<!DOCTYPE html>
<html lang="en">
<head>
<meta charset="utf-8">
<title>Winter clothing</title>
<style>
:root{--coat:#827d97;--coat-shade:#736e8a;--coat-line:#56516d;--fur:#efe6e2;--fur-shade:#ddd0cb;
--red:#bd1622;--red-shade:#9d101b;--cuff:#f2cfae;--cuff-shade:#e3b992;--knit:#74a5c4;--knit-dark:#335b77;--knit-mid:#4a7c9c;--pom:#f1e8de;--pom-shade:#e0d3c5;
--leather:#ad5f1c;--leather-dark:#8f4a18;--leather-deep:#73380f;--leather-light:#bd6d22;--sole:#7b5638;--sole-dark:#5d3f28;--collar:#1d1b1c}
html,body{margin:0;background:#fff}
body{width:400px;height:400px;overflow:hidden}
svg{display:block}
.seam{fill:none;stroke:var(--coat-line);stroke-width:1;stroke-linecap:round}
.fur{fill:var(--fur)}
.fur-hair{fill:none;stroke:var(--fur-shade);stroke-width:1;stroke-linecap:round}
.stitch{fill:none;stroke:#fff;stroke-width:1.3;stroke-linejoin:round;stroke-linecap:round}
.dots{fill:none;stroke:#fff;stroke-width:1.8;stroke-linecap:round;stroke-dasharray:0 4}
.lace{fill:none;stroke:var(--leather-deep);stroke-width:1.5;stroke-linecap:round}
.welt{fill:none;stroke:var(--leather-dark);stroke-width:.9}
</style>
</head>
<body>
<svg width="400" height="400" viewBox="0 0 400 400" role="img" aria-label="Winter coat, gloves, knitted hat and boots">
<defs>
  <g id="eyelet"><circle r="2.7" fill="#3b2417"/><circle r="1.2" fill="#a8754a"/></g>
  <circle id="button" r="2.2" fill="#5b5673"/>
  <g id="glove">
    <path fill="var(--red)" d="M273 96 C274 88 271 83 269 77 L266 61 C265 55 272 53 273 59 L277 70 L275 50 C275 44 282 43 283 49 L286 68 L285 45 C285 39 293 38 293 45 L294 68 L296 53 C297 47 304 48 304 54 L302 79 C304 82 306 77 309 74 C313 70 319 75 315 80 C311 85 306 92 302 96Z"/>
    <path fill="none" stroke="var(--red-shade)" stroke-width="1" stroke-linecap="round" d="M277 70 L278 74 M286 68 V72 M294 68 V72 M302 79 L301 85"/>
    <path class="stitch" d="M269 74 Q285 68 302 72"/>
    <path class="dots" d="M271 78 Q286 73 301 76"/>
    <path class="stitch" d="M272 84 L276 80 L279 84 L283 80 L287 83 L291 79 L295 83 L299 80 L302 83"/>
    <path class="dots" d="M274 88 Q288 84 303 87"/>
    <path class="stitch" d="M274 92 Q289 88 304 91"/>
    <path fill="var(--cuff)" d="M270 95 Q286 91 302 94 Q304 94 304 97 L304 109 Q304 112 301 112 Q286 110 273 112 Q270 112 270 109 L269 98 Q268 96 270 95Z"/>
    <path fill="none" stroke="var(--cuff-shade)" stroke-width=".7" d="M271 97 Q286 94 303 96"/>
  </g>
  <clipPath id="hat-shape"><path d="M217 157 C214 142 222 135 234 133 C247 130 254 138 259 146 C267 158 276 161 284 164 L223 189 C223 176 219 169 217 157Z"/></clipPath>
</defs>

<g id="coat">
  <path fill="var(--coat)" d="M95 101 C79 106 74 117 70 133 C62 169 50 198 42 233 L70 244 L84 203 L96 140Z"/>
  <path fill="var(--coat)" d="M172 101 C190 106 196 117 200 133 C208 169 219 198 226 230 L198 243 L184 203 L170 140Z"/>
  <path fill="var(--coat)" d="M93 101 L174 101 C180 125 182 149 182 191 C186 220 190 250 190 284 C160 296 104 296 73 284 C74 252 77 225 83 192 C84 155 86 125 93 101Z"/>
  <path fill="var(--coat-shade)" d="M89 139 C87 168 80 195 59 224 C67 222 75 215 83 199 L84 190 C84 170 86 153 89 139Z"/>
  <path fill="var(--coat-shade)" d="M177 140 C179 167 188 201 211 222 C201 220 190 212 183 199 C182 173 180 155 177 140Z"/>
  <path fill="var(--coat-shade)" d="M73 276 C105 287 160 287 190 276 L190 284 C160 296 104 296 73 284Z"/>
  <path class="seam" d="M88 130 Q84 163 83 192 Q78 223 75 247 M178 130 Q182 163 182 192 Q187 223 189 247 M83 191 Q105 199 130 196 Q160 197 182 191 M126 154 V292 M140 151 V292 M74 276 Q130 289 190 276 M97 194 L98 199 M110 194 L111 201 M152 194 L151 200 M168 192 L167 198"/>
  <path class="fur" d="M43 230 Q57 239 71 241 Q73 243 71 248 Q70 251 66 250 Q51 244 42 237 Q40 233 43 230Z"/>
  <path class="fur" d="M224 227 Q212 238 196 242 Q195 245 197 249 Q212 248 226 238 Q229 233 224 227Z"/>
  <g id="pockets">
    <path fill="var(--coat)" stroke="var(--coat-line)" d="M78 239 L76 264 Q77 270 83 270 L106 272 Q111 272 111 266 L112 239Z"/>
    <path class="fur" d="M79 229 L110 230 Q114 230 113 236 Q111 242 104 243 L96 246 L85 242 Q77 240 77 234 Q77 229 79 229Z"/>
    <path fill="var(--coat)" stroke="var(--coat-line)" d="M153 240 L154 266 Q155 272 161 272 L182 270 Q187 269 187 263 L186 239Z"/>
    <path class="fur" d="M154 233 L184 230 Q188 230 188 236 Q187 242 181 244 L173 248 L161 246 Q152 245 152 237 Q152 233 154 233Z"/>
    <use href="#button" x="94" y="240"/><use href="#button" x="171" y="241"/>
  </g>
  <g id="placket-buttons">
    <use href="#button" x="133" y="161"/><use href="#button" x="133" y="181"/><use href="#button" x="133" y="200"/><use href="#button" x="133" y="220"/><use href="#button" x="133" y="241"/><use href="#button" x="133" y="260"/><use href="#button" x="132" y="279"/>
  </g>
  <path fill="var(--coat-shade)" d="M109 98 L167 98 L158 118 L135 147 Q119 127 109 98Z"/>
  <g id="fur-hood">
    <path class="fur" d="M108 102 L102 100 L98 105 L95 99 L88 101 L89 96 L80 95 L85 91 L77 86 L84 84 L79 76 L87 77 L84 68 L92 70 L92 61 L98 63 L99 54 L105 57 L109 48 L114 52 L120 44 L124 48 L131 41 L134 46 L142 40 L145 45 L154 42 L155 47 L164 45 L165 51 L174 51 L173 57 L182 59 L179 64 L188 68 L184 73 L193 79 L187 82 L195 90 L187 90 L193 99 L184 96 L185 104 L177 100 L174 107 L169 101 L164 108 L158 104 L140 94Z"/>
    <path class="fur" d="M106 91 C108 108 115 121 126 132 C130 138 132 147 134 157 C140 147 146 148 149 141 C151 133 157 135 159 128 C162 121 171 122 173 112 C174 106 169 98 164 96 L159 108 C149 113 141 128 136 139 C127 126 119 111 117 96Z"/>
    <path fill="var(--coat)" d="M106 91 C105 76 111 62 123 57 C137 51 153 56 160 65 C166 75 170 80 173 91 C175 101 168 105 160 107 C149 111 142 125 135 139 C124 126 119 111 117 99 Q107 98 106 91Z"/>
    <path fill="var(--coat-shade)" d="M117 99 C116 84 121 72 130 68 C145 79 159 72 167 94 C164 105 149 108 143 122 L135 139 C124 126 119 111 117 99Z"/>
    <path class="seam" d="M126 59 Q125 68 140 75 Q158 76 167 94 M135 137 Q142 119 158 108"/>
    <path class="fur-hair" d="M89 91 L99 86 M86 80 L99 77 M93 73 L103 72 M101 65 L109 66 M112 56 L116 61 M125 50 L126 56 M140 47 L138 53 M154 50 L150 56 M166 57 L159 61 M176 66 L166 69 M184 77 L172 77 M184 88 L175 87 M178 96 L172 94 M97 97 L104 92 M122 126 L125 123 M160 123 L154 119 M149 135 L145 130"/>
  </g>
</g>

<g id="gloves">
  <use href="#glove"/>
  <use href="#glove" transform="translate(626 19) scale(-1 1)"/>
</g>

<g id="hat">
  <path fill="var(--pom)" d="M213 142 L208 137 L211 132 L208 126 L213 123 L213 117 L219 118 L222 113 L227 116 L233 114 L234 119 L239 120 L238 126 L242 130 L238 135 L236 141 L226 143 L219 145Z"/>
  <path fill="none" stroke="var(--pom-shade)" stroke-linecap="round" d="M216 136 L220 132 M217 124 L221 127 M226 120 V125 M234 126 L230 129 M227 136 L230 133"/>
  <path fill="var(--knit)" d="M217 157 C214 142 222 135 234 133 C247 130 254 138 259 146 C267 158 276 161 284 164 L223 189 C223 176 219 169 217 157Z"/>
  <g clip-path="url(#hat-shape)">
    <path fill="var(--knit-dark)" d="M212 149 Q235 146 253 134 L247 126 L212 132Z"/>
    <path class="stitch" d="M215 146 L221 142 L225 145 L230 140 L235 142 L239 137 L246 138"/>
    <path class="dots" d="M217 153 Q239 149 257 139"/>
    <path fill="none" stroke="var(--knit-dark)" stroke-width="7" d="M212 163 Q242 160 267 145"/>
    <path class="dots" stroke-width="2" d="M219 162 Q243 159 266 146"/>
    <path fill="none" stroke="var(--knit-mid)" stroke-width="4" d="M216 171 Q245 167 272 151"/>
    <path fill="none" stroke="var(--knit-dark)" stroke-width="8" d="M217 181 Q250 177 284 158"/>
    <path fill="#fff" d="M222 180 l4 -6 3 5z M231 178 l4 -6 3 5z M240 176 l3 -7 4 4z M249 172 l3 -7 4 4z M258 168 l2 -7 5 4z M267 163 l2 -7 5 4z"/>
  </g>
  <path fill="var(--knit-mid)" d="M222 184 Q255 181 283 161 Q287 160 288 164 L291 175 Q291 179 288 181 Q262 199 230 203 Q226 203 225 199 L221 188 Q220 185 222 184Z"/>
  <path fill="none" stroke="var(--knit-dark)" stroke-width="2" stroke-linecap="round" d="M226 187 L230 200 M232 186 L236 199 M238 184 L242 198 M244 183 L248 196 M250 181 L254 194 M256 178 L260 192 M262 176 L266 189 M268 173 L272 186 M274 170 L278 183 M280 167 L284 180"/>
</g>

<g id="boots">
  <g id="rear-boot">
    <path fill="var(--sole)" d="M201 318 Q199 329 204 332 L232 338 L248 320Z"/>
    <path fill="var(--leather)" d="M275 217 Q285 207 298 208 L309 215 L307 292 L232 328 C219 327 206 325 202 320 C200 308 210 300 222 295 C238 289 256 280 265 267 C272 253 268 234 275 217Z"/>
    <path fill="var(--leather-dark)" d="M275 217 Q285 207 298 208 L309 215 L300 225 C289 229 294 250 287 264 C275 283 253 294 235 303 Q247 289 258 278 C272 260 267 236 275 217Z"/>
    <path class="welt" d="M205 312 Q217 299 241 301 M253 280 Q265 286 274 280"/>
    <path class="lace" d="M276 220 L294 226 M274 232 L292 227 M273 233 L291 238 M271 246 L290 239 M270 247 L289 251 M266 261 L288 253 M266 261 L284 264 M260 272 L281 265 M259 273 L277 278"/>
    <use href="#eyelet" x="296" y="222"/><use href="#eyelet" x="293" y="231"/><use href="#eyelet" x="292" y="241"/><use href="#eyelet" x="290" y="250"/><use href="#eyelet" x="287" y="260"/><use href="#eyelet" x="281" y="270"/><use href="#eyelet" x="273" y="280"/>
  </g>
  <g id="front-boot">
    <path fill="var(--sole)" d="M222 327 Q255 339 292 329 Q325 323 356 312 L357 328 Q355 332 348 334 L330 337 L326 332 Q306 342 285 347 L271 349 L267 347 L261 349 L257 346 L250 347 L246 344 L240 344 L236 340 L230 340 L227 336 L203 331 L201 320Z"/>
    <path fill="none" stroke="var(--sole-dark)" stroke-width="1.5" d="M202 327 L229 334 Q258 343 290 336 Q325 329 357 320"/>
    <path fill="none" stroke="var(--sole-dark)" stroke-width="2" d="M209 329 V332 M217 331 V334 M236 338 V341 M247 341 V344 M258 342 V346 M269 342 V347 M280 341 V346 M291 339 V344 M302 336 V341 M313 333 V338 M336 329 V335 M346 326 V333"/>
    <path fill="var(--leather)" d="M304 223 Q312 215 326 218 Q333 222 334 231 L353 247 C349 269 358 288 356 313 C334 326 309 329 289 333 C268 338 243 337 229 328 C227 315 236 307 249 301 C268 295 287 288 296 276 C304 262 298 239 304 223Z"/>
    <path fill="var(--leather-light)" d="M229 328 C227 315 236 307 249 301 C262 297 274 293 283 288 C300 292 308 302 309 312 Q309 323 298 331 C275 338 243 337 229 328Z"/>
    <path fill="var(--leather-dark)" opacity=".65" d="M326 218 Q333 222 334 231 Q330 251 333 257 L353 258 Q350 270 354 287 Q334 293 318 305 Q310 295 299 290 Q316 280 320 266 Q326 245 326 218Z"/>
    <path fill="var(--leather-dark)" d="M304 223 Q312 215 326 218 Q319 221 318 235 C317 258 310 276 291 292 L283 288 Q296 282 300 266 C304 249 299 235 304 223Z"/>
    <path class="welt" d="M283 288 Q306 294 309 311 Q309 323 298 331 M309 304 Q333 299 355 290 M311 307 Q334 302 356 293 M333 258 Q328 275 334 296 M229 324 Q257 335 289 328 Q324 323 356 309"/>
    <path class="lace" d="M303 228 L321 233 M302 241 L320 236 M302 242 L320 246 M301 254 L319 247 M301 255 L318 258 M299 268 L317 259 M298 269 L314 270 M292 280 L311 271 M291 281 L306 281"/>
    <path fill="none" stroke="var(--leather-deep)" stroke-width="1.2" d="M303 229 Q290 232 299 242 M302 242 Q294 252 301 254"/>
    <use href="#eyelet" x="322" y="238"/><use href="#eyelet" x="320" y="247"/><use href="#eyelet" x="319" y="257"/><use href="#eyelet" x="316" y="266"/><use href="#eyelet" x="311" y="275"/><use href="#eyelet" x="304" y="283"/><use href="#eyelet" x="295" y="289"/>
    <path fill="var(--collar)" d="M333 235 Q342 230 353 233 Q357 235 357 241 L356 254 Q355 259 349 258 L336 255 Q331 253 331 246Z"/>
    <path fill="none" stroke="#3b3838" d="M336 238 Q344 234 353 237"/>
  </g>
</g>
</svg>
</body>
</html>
__________________________________________________
What lines in the listing contain "cuff"? Copy them all.

--red:#bd1622;--red-shade:#9d101b;--cuff:#f2cfae;--cuff-shade:#e3b992;--knit:#74a5c4;--knit-dark:#335b77;--knit-mid:#4a7c9c;--pom:#f1e8de;--pom-shade:#e0d3c5;
    <path fill="var(--cuff)" d="M270 95 Q286 91 302 94 Q304 94 304 97 L304 109 Q304 112 301 112 Q286 110 273 112 Q270 112 270 109 L269 98 Q268 96 270 95Z"/>
    <path fill="none" stroke="var(--cuff-shade)" stroke-width=".7" d="M271 97 Q286 94 303 96"/>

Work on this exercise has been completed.